### PROBLEM STATEMENT
What lines in the following entries hold the word "cover"? Copy each one.

### MATERIAL TO PROCESS

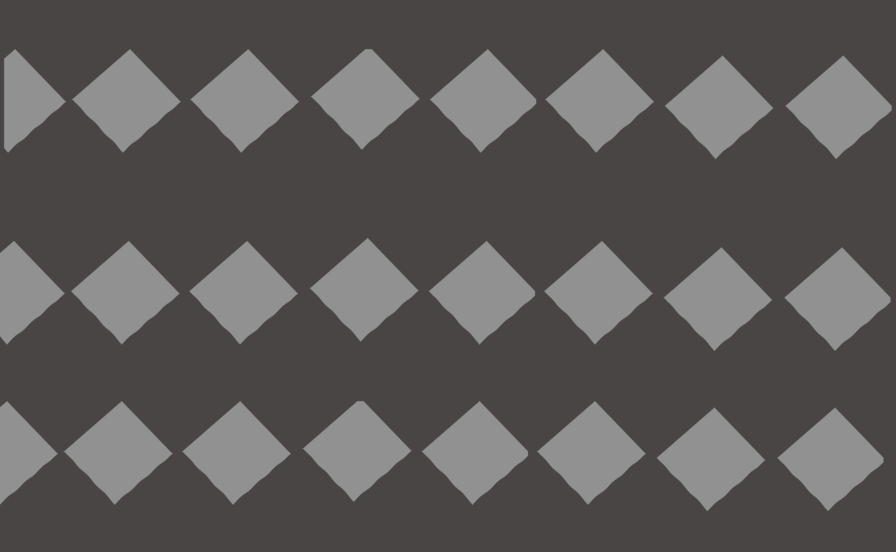
Reproduce this pattern procedurally as a Shadertoy shader.

```glsl
// Signed distance to a slightly skewed diamond; y points down.
float diamond(vec2 q) {
    mat2 halfDiagonals = mat2(0.465, 0.01, 0.03, -0.44);
    vec2 s = abs(inverse(halfDiagonals) * q);
    return (s.x + s.y - 1.0) * 0.32;
}

void mainImage(out vec4 fragColor, in vec2 fragCoord) {
    vec2 p = vec2(fragCoord.x, iResolution.y - fragCoord.y) / iResolution.xy * vec2(7.68, 4.72);
    float pixel = 7.68 / iResolution.x;

    // Row origins, and the uneven spacing shared by every row
    vec2 rowOrigin[3] = vec2[3](vec2(0.10, 0.86), vec2(0.09, 2.50), vec2(0.03, 3.87));
    float shiftX[8] = float[8](0.0, -0.03, -0.03, -0.01, -0.005, -0.03, -0.02, 0.0);
    float shiftY[8] = float[8](0.0, 0.0, 0.0, -0.025, 0.0, 0.0, 0.055, 0.055);

    float dist = 1e3;
    for (int row = 0; row < 3; row++) {
        float rowDist = 1e3;
        for (int col = 0; col < 8; col++) {
            vec2 center = rowOrigin[row] + vec2(1.014 * float(col) + shiftX[col], shiftY[col]);
            vec2 q = p - center;
            float d = diamond(q);

            // Faint ripple on the lower edges
            d += 0.004 * sin(q.x * 42.0) * smoothstep(0.0, 0.1, q.y);

            // Blunted right corners
            if (col == 4 || col == 7) d = max(d, q.x - 0.445);
            rowDist = min(rowDist, d);
        }
        // Trimmed tops in the outer rows, trimmed left side in the first
        if (row != 1) rowDist = max(rowDist, rowOrigin[row].y - 0.44 - p.y);
        if (row == 0) rowDist = max(rowDist, 0.035 - p.x);
        dist = min(dist, rowDist);
    }

    vec3 ground = vec3(0.29, 0.27, 0.27);
    vec3 gray = vec3(0.57);
    float cover = 1.0 - smoothstep(-0.8 * pixel, 0.8 * pixel, dist);
    fragColor = vec4(mix(ground, gray, cover), 1.0);
}
```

### RESPONSE
    float cover = 1.0 - smoothstep(-0.8 * pixel, 0.8 * pixel, dist);
    fragColor = vec4(mix(ground, gray, cover), 1.0);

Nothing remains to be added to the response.